What is happening in the body when food poisoning occurs? Are the symptoms defensive actions or purely symptomatic?
My girlfriend—her of the iron stomach—ate dinner with my parents and I the other night. First up: scallops, fried. Second: salmon steaks, fried, with various sundries. Cake and cheeseboard followed. Two glasses of wine.
Two hours later, after a walk to the beach and back, she throws up everything. In the forty-five minutes preceding she feels very queasy. After vomiting she still feels a little bad, but generally much better. We go to sleep. The next day she's mildly tired but otherwise fine.
We put it down to a bad scallop, since everyone else was unaffected. It got us talking about food poisoning. What exactly is going on? Is the vomiting a symptom forced upon the body by bacteria or, as it very much appears, something the body enacts to eject the bad stuff? Similar with diarrhea. Do the symptoms depend on the type of bacteria ingested? Are these symptoms actually defences to prevent things going any further, or are they negative consequences? Does the delay between eating and feeling sick depends on bacteria multiplying? How does the body detect a problem, if these are defensive manoeuvres?
Why is seafood so susceptible to bacteria that can sicken us? Or are most shellfish poisonings, as hinted at by the wikipedia page, a toxin poisoning?
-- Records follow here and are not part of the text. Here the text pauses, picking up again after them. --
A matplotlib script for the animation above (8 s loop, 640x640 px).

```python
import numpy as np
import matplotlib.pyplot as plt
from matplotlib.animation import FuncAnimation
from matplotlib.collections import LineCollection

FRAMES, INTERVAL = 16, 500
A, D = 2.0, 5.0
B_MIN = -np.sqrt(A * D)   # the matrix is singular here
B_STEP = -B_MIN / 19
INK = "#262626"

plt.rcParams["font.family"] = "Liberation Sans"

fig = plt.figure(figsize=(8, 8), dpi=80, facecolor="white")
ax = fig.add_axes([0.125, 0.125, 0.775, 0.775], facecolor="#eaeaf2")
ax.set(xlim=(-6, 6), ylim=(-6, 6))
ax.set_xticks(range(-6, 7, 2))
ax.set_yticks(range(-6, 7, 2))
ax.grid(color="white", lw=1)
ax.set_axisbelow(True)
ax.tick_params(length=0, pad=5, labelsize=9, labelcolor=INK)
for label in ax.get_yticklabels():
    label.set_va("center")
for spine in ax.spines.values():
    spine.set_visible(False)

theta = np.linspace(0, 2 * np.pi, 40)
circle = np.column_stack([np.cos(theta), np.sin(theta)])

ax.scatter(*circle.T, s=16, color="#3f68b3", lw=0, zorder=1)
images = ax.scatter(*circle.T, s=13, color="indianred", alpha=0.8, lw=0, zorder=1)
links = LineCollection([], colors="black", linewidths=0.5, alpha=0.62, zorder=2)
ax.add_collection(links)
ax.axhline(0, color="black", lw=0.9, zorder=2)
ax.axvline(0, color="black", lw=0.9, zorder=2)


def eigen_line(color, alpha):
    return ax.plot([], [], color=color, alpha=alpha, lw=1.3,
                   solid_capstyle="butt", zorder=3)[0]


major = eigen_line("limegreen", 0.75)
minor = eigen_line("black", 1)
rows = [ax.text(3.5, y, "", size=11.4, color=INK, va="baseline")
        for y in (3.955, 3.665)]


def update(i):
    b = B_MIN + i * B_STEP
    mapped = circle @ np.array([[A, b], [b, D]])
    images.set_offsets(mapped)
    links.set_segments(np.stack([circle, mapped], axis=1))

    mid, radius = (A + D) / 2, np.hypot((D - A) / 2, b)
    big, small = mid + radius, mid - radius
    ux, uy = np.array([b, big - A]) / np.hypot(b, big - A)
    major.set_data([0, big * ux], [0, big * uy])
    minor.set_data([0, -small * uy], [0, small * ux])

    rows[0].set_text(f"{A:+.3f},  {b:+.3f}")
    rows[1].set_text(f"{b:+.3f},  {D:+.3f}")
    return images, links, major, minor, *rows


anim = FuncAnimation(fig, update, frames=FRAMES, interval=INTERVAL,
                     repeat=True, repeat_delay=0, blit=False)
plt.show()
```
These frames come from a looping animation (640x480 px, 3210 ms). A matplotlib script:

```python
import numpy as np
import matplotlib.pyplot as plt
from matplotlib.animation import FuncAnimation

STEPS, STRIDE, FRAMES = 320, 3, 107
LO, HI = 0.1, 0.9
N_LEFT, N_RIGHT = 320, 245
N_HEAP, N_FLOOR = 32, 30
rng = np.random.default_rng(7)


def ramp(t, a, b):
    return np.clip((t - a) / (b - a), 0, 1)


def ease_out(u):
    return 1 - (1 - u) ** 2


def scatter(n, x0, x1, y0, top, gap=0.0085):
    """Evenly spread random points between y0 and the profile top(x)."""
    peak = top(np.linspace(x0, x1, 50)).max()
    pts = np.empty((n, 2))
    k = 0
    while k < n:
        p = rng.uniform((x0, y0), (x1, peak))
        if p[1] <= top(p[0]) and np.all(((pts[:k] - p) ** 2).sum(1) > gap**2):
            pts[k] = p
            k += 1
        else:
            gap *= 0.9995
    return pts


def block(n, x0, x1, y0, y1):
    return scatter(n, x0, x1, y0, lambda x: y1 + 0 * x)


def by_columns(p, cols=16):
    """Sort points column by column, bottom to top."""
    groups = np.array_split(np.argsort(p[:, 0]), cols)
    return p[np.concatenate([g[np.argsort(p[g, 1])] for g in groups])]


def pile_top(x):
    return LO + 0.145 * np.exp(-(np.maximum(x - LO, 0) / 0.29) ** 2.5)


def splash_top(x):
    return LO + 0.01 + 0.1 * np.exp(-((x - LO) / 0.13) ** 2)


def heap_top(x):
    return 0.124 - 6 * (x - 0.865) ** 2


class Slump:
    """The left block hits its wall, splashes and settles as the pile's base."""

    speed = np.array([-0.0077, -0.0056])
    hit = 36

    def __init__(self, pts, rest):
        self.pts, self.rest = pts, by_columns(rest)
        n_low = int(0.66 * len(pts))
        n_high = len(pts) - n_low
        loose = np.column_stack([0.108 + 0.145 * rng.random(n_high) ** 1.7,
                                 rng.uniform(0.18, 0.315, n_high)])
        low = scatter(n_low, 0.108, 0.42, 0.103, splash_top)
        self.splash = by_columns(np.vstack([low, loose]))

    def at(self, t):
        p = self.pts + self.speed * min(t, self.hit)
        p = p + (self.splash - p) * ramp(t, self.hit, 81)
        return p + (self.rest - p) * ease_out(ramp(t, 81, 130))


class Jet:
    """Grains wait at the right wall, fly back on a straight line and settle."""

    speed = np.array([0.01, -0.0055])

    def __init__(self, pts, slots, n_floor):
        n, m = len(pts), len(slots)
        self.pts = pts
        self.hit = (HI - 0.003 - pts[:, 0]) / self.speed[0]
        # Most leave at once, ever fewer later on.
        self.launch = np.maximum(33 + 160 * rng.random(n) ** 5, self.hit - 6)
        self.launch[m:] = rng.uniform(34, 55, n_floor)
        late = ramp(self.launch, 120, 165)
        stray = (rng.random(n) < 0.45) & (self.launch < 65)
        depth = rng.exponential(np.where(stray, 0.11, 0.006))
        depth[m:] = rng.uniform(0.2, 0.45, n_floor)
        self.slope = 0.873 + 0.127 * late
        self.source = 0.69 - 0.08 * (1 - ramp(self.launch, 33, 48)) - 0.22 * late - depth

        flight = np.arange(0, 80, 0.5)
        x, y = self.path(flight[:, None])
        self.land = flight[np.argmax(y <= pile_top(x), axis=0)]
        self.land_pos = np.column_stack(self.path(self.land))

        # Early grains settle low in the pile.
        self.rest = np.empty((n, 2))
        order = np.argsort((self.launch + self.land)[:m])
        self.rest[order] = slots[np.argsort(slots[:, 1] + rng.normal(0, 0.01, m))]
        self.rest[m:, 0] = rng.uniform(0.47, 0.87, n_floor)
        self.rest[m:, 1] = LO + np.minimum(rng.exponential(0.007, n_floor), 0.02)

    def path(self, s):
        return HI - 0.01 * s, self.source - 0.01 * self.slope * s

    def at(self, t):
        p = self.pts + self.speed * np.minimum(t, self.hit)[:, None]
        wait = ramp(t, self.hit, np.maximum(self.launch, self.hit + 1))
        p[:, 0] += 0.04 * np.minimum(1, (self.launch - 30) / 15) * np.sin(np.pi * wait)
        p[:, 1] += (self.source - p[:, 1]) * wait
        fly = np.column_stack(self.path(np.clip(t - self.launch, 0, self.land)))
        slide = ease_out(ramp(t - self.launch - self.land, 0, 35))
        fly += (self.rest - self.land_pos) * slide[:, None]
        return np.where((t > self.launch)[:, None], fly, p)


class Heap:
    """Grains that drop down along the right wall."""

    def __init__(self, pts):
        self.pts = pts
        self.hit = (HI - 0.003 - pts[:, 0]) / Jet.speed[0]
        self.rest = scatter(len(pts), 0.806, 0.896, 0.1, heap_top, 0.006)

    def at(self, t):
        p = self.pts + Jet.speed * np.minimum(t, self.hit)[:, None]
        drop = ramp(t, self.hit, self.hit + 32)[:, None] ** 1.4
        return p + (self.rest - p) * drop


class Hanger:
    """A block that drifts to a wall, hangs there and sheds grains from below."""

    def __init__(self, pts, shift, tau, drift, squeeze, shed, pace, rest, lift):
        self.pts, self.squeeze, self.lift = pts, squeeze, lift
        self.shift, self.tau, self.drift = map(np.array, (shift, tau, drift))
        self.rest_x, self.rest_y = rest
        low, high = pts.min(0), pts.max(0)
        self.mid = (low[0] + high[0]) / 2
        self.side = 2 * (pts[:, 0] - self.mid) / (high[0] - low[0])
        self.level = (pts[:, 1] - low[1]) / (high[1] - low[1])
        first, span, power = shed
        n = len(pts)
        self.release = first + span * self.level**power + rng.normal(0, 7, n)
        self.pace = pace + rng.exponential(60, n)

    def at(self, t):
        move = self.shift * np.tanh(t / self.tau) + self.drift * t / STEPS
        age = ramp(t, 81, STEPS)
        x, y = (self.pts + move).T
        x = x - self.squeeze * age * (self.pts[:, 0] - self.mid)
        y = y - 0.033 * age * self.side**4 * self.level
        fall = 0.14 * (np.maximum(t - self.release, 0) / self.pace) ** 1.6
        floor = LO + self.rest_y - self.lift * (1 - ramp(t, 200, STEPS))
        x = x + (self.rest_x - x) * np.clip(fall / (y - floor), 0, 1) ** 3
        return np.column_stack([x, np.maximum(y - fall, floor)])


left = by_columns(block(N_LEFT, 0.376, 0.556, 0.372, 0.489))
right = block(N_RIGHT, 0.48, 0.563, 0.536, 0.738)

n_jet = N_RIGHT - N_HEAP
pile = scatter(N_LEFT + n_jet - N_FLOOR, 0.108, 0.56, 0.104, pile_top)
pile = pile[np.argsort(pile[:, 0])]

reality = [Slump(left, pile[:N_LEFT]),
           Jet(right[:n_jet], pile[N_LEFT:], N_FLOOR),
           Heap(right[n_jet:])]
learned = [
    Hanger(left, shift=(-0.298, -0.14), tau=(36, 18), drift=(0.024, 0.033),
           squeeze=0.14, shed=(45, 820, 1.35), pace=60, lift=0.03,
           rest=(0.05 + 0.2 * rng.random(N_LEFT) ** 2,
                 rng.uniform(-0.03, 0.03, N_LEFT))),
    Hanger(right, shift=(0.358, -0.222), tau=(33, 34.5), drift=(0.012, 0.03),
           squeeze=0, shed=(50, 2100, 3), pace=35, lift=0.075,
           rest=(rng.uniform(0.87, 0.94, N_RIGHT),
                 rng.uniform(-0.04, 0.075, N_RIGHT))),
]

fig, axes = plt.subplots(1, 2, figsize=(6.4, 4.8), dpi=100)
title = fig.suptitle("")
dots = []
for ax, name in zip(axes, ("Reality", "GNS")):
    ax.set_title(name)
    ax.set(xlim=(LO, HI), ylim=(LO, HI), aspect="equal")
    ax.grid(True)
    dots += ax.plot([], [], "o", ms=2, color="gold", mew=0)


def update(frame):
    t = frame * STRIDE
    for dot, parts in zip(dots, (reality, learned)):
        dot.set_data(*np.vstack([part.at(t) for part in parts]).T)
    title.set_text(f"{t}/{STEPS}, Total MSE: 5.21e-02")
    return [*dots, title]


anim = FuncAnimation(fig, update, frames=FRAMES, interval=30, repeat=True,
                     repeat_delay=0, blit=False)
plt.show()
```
I've read the wikipedia page
, but it doesn't really explain how the symptoms come about or what is happening in the body. I realise there are a lot of questions above. I don't mind in-depth explanations or links. Thanks.